One of the things I noticed when I got into REI was that every guru said “you need to spend money to make money” and I fell into that trap. It’s really easy to send a check buy hard to earn that back. When buying a property for yourself OR investing, you’re going to be paying everyone at every turn. If it’s not lawyer fees then it’s title insurance fees. Got a problem with a septic? You’re paying for that and an Engineers design time, etc.
You can make money real estate investing only if you watch your costs and make smart choices. Properties aren’t as easy to sell like a stock, so your hold time horizon is longer.
Short Sales / Foreclosures & Court House Deals
One of best thing to do, if you have deep pockets, is to buy a house at auction. I won’t get into the moral ramifications of it (I did see an old woman cry in court when her house was auctioned off to an REI), but if you’re a contractor or really handy with a hammer, you can find good properties for the cheap. The only caveat? You have to put 20% cash down at the auction and come up with remaining 80% cash within 30 days.
Interested to find some properties? DO a Google search for Sheriff Sales for your particular County and State. There are tons of websites out there, some are run by private companies that are looking to sell you a subscription fee. However a lot of Counties have their own government based site that lists upcoming auctions for free. So do a bit of research.
Buying a house at auction is different that a short sale. Short sales are when you act as a middle person between the homeowner and bank. What happens is that you offer to bring the homeowner’s delinquent payments up to current in exchange for them selling you the house or ‘clouding the title.’ You take over payments of the house and have the homeowner move out. I remember the first time I did this, the REI at the closing told me ‘we are now in control of the property’ and I got my $2,000 bird dog fee.
Something like this makes sense if YOU want to move into the property, fix it up, and then sell it. It will require you to essentially put a lien on the property and have the owner move out so you can move in and work out a deal to secure the property later.

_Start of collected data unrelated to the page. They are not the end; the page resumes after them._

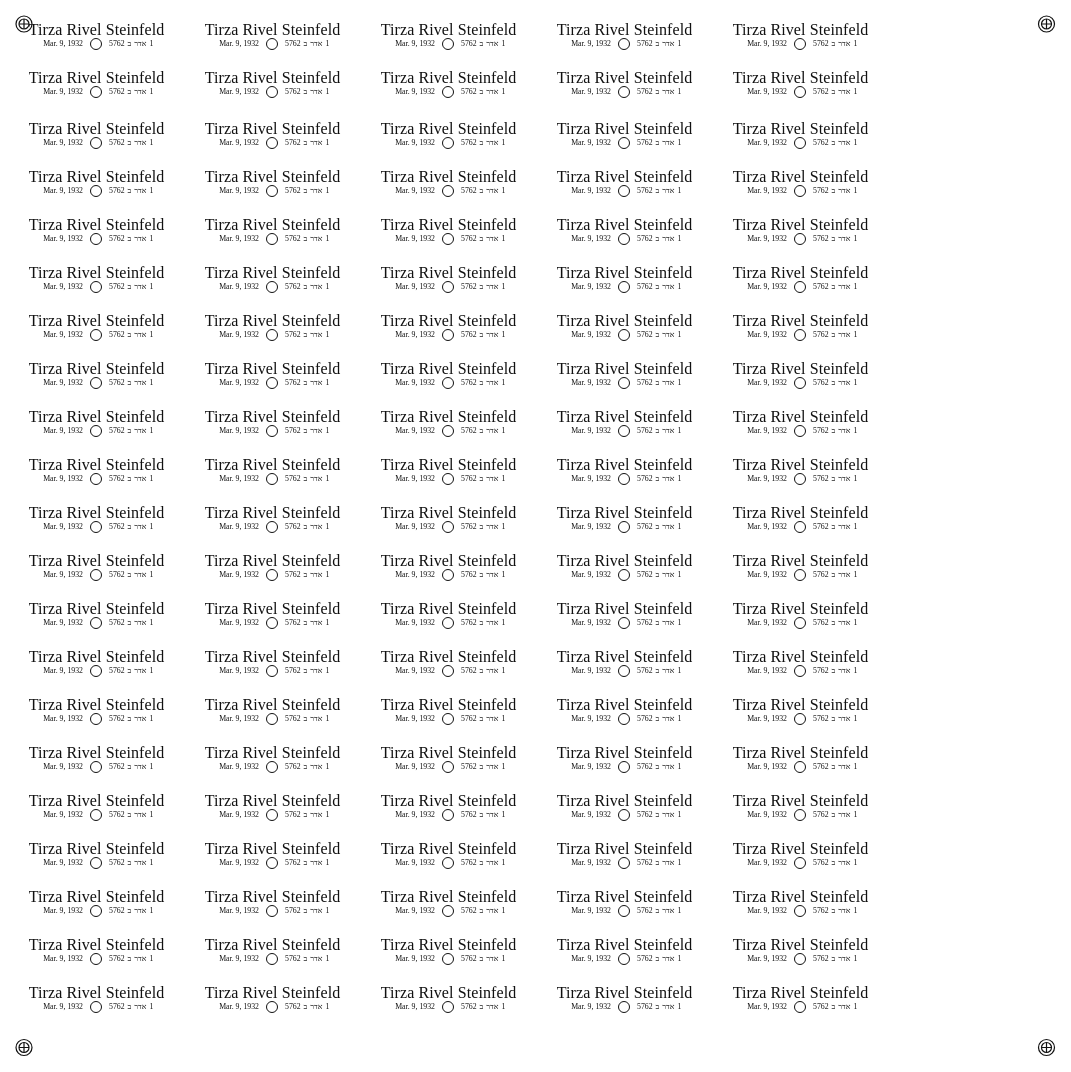
<!DOCTYPE html>
<html lang="en">
<head>
<meta charset="utf-8">
<title>Name plate sheet</title>
<style>
:root{--paper:#fff;--ink:#111}
*{margin:0;padding:0;box-sizing:border-box}
body{width:1071px;height:1072px;overflow:hidden;position:relative;background:var(--paper);color:var(--ink);font-family:"Liberation Serif",serif}
.sheet{padding:20px 0 0 8px;display:flex;flex-direction:column;gap:22px}
.plates{list-style:none;display:grid;grid-template-columns:repeat(5,176px);grid-auto-rows:29px;row-gap:19px}
.plates li{display:grid;grid-template-columns:75px 26px 75px;grid-template-rows:19px 10px;font-size:7.8px;line-height:10px;white-space:nowrap}
.plates b{grid-area:1/1/2/4;padding-left:1px;text-align:center;font-size:16px;font-weight:400;line-height:20px;letter-spacing:.1px}
.plates time{grid-area:2/1;text-align:right}
.plates bdi{grid-area:2/3;direction:rtl;text-align:left;word-spacing:1px}
.plates li::after{content:"";grid-area:2/2;place-self:center;width:10px;height:10px;border:1.3px solid var(--ink);border-radius:50%}
.marks{position:absolute;inset:0;fill:none;stroke:var(--ink);stroke-width:1.2}
</style>
</head>
<body>
<main class="sheet">
<ul class="plates">
<li><b>Tirza Rivel Steinfeld</b><time>Mar. 9, 1932</time><bdi>1 אדר ב 5762</bdi>
<li><b>Tirza Rivel Steinfeld</b><time>Mar. 9, 1932</time><bdi>1 אדר ב 5762</bdi>
<li><b>Tirza Rivel Steinfeld</b><time>Mar. 9, 1932</time><bdi>1 אדר ב 5762</bdi>
<li><b>Tirza Rivel Steinfeld</b><time>Mar. 9, 1932</time><bdi>1 אדר ב 5762</bdi>
<li><b>Tirza Rivel Steinfeld</b><time>Mar. 9, 1932</time><bdi>1 אדר ב 5762</bdi>

<li><b>Tirza Rivel Steinfeld</b><time>Mar. 9, 1932</time><bdi>1 אדר ב 5762</bdi>
<li><b>Tirza Rivel Steinfeld</b><time>Mar. 9, 1932</time><bdi>1 אדר ב 5762</bdi>
<li><b>Tirza Rivel Steinfeld</b><time>Mar. 9, 1932</time><bdi>1 אדר ב 5762</bdi>
<li><b>Tirza Rivel Steinfeld</b><time>Mar. 9, 1932</time><bdi>1 אדר ב 5762</bdi>
<li><b>Tirza Rivel Steinfeld</b><time>Mar. 9, 1932</time><bdi>1 אדר ב 5762</bdi>
</ul>
<ul class="plates">
<li><b>Tirza Rivel Steinfeld</b><time>Mar. 9, 1932</time><bdi>1 אדר ב 5762</bdi>
<li><b>Tirza Rivel Steinfeld</b><time>Mar. 9, 1932</time><bdi>1 אדר ב 5762</bdi>
<li><b>Tirza Rivel Steinfeld</b><time>Mar. 9, 1932</time><bdi>1 אדר ב 5762</bdi>
<li><b>Tirza Rivel Steinfeld</b><time>Mar. 9, 1932</time><bdi>1 אדר ב 5762</bdi>
<li><b>Tirza Rivel Steinfeld</b><time>Mar. 9, 1932</time><bdi>1 אדר ב 5762</bdi>

<li><b>Tirza Rivel Steinfeld</b><time>Mar. 9, 1932</time><bdi>1 אדר ב 5762</bdi>
<li><b>Tirza Rivel Steinfeld</b><time>Mar. 9, 1932</time><bdi>1 אדר ב 5762</bdi>
<li><b>Tirza Rivel Steinfeld</b><time>Mar. 9, 1932</time><bdi>1 אדר ב 5762</bdi>
<li><b>Tirza Rivel Steinfeld</b><time>Mar. 9, 1932</time><bdi>1 אדר ב 5762</bdi>
<li><b>Tirza Rivel Steinfeld</b><time>Mar. 9, 1932</time><bdi>1 אדר ב 5762</bdi>

<li><b>Tirza Rivel Steinfeld</b><time>Mar. 9, 1932</time><bdi>1 אדר ב 5762</bdi>
<li><b>Tirza Rivel Steinfeld</b><time>Mar. 9, 1932</time><bdi>1 אדר ב 5762</bdi>
<li><b>Tirza Rivel Steinfeld</b><time>Mar. 9, 1932</time><bdi>1 אדר ב 5762</bdi>
<li><b>Tirza Rivel Steinfeld</b><time>Mar. 9, 1932</time><bdi>1 אדר ב 5762</bdi>
<li><b>Tirza Rivel Steinfeld</b><time>Mar. 9, 1932</time><bdi>1 אדר ב 5762</bdi>

<li><b>Tirza Rivel Steinfeld</b><time>Mar. 9, 1932</time><bdi>1 אדר ב 5762</bdi>
<li><b>Tirza Rivel Steinfeld</b><time>Mar. 9, 1932</time><bdi>1 אדר ב 5762</bdi>
<li><b>Tirza Rivel Steinfeld</b><time>Mar. 9, 1932</time><bdi>1 אדר ב 5762</bdi>
<li><b>Tirza Rivel Steinfeld</b><time>Mar. 9, 1932</time><bdi>1 אדר ב 5762</bdi>
<li><b>Tirza Rivel Steinfeld</b><time>Mar. 9, 1932</time><bdi>1 אדר ב 5762</bdi>

<li><b>Tirza Rivel Steinfeld</b><time>Mar. 9, 1932</time><bdi>1 אדר ב 5762</bdi>
<li><b>Tirza Rivel Steinfeld</b><time>Mar. 9, 1932</time><bdi>1 אדר ב 5762</bdi>
<li><b>Tirza Rivel Steinfeld</b><time>Mar. 9, 1932</time><bdi>1 אדר ב 5762</bdi>
<li><b>Tirza Rivel Steinfeld</b><time>Mar. 9, 1932</time><bdi>1 אדר ב 5762</bdi>
<li><b>Tirza Rivel Steinfeld</b><time>Mar. 9, 1932</time><bdi>1 אדר ב 5762</bdi>

<li><b>Tirza Rivel Steinfeld</b><time>Mar. 9, 1932</time><bdi>1 אדר ב 5762</bdi>
<li><b>Tirza Rivel Steinfeld</b><time>Mar. 9, 1932</time><bdi>1 אדר ב 5762</bdi>
<li><b>Tirza Rivel Steinfeld</b><time>Mar. 9, 1932</time><bdi>1 אדר ב 5762</bdi>
<li><b>Tirza Rivel Steinfeld</b><time>Mar. 9, 1932</time><bdi>1 אדר ב 5762</bdi>
<li><b>Tirza Rivel Steinfeld</b><time>Mar. 9, 1932</time><bdi>1 אדר ב 5762</bdi>

<li><b>Tirza Rivel Steinfeld</b><time>Mar. 9, 1932</time><bdi>1 אדר ב 5762</bdi>
<li><b>Tirza Rivel Steinfeld</b><time>Mar. 9, 1932</time><bdi>1 אדר ב 5762</bdi>
<li><b>Tirza Rivel Steinfeld</b><time>Mar. 9, 1932</time><bdi>1 אדר ב 5762</bdi>
<li><b>Tirza Rivel Steinfeld</b><time>Mar. 9, 1932</time><bdi>1 אדר ב 5762</bdi>
<li><b>Tirza Rivel Steinfeld</b><time>Mar. 9, 1932</time><bdi>1 אדר ב 5762</bdi>

<li><b>Tirza Rivel Steinfeld</b><time>Mar. 9, 1932</time><bdi>1 אדר ב 5762</bdi>
<li><b>Tirza Rivel Steinfeld</b><time>Mar. 9, 1932</time><bdi>1 אדר ב 5762</bdi>
<li><b>Tirza Rivel Steinfeld</b><time>Mar. 9, 1932</time><bdi>1 אדר ב 5762</bdi>
<li><b>Tirza Rivel Steinfeld</b><time>Mar. 9, 1932</time><bdi>1 אדר ב 5762</bdi>
<li><b>Tirza Rivel Steinfeld</b><time>Mar. 9, 1932</time><bdi>1 אדר ב 5762</bdi>

<li><b>Tirza Rivel Steinfeld</b><time>Mar. 9, 1932</time><bdi>1 אדר ב 5762</bdi>
<li><b>Tirza Rivel Steinfeld</b><time>Mar. 9, 1932</time><bdi>1 אדר ב 5762</bdi>
<li><b>Tirza Rivel Steinfeld</b><time>Mar. 9, 1932</time><bdi>1 אדר ב 5762</bdi>
<li><b>Tirza Rivel Steinfeld</b><time>Mar. 9, 1932</time><bdi>1 אדר ב 5762</bdi>
<li><b>Tirza Rivel Steinfeld</b><time>Mar. 9, 1932</time><bdi>1 אדר ב 5762</bdi>

<li><b>Tirza Rivel Steinfeld</b><time>Mar. 9, 1932</time><bdi>1 אדר ב 5762</bdi>
<li><b>Tirza Rivel Steinfeld</b><time>Mar. 9, 1932</time><bdi>1 אדר ב 5762</bdi>
<li><b>Tirza Rivel Steinfeld</b><time>Mar. 9, 1932</time><bdi>1 אדר ב 5762</bdi>
<li><b>Tirza Rivel Steinfeld</b><time>Mar. 9, 1932</time><bdi>1 אדר ב 5762</bdi>
<li><b>Tirza Rivel Steinfeld</b><time>Mar. 9, 1932</time><bdi>1 אדר ב 5762</bdi>

<li><b>Tirza Rivel Steinfeld</b><time>Mar. 9, 1932</time><bdi>1 אדר ב 5762</bdi>
<li><b>Tirza Rivel Steinfeld</b><time>Mar. 9, 1932</time><bdi>1 אדר ב 5762</bdi>
<li><b>Tirza Rivel Steinfeld</b><time>Mar. 9, 1932</time><bdi>1 אדר ב 5762</bdi>
<li><b>Tirza Rivel Steinfeld</b><time>Mar. 9, 1932</time><bdi>1 אדר ב 5762</bdi>
<li><b>Tirza Rivel Steinfeld</b><time>Mar. 9, 1932</time><bdi>1 אדר ב 5762</bdi>

<li><b>Tirza Rivel Steinfeld</b><time>Mar. 9, 1932</time><bdi>1 אדר ב 5762</bdi>
<li><b>Tirza Rivel Steinfeld</b><time>Mar. 9, 1932</time><bdi>1 אדר ב 5762</bdi>
<li><b>Tirza Rivel Steinfeld</b><time>Mar. 9, 1932</time><bdi>1 אדר ב 5762</bdi>
<li><b>Tirza Rivel Steinfeld</b><time>Mar. 9, 1932</time><bdi>1 אדר ב 5762</bdi>
<li><b>Tirza Rivel Steinfeld</b><time>Mar. 9, 1932</time><bdi>1 אדר ב 5762</bdi>

<li><b>Tirza Rivel Steinfeld</b><time>Mar. 9, 1932</time><bdi>1 אדר ב 5762</bdi>
<li><b>Tirza Rivel Steinfeld</b><time>Mar. 9, 1932</time><bdi>1 אדר ב 5762</bdi>
<li><b>Tirza Rivel Steinfeld</b><time>Mar. 9, 1932</time><bdi>1 אדר ב 5762</bdi>
<li><b>Tirza Rivel Steinfeld</b><time>Mar. 9, 1932</time><bdi>1 אדר ב 5762</bdi>
<li><b>Tirza Rivel Steinfeld</b><time>Mar. 9, 1932</time><bdi>1 אדר ב 5762</bdi>

<li><b>Tirza Rivel Steinfeld</b><time>Mar. 9, 1932</time><bdi>1 אדר ב 5762</bdi>
<li><b>Tirza Rivel Steinfeld</b><time>Mar. 9, 1932</time><bdi>1 אדר ב 5762</bdi>
<li><b>Tirza Rivel Steinfeld</b><time>Mar. 9, 1932</time><bdi>1 אדר ב 5762</bdi>
<li><b>Tirza Rivel Steinfeld</b><time>Mar. 9, 1932</time><bdi>1 אדר ב 5762</bdi>
<li><b>Tirza Rivel Steinfeld</b><time>Mar. 9, 1932</time><bdi>1 אדר ב 5762</bdi>

<li><b>Tirza Rivel Steinfeld</b><time>Mar. 9, 1932</time><bdi>1 אדר ב 5762</bdi>
<li><b>Tirza Rivel Steinfeld</b><time>Mar. 9, 1932</time><bdi>1 אדר ב 5762</bdi>
<li><b>Tirza Rivel Steinfeld</b><time>Mar. 9, 1932</time><bdi>1 אדר ב 5762</bdi>
<li><b>Tirza Rivel Steinfeld</b><time>Mar. 9, 1932</time><bdi>1 אדר ב 5762</bdi>
<li><b>Tirza Rivel Steinfeld</b><time>Mar. 9, 1932</time><bdi>1 אדר ב 5762</bdi>

<li><b>Tirza Rivel Steinfeld</b><time>Mar. 9, 1932</time><bdi>1 אדר ב 5762</bdi>
<li><b>Tirza Rivel Steinfeld</b><time>Mar. 9, 1932</time><bdi>1 אדר ב 5762</bdi>
<li><b>Tirza Rivel Steinfeld</b><time>Mar. 9, 1932</time><bdi>1 אדר ב 5762</bdi>
<li><b>Tirza Rivel Steinfeld</b><time>Mar. 9, 1932</time><bdi>1 אדר ב 5762</bdi>
<li><b>Tirza Rivel Steinfeld</b><time>Mar. 9, 1932</time><bdi>1 אדר ב 5762</bdi>

<li><b>Tirza Rivel Steinfeld</b><time>Mar. 9, 1932</time><bdi>1 אדר ב 5762</bdi>
<li><b>Tirza Rivel Steinfeld</b><time>Mar. 9, 1932</time><bdi>1 אדר ב 5762</bdi>
<li><b>Tirza Rivel Steinfeld</b><time>Mar. 9, 1932</time><bdi>1 אדר ב 5762</bdi>
<li><b>Tirza Rivel Steinfeld</b><time>Mar. 9, 1932</time><bdi>1 אדר ב 5762</bdi>
<li><b>Tirza Rivel Steinfeld</b><time>Mar. 9, 1932</time><bdi>1 אדר ב 5762</bdi>

<li><b>Tirza Rivel Steinfeld</b><time>Mar. 9, 1932</time><bdi>1 אדר ב 5762</bdi>
<li><b>Tirza Rivel Steinfeld</b><time>Mar. 9, 1932</time><bdi>1 אדר ב 5762</bdi>
<li><b>Tirza Rivel Steinfeld</b><time>Mar. 9, 1932</time><bdi>1 אדר ב 5762</bdi>
<li><b>Tirza Rivel Steinfeld</b><time>Mar. 9, 1932</time><bdi>1 אדר ב 5762</bdi>
<li><b>Tirza Rivel Steinfeld</b><time>Mar. 9, 1932</time><bdi>1 אדר ב 5762</bdi>

<li><b>Tirza Rivel Steinfeld</b><time>Mar. 9, 1932</time><bdi>1 אדר ב 5762</bdi>
<li><b>Tirza Rivel Steinfeld</b><time>Mar. 9, 1932</time><bdi>1 אדר ב 5762</bdi>
<li><b>Tirza Rivel Steinfeld</b><time>Mar. 9, 1932</time><bdi>1 אדר ב 5762</bdi>
<li><b>Tirza Rivel Steinfeld</b><time>Mar. 9, 1932</time><bdi>1 אדר ב 5762</bdi>
<li><b>Tirza Rivel Steinfeld</b><time>Mar. 9, 1932</time><bdi>1 אדר ב 5762</bdi>
</ul>
</main>
<svg class="marks" width="1071" height="1072" viewBox="0 0 1071 1072" aria-hidden="true">
<defs><g id="register"><circle r="8"/><circle r="5"/><path d="M-5 0H5M0-5V5"/></g></defs>
<use href="#register" x="24" y="24"/>
<use href="#register" x="1046.5" y="24"/>
<use href="#register" x="24" y="1047.5"/>
<use href="#register" x="1046.5" y="1047.5"/>
</svg>
</body>
</html>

It is a bit risky and will require you stay on top of it, if you don’t you can blow out fast.
Ancillary House Stuff
From around the Social Web!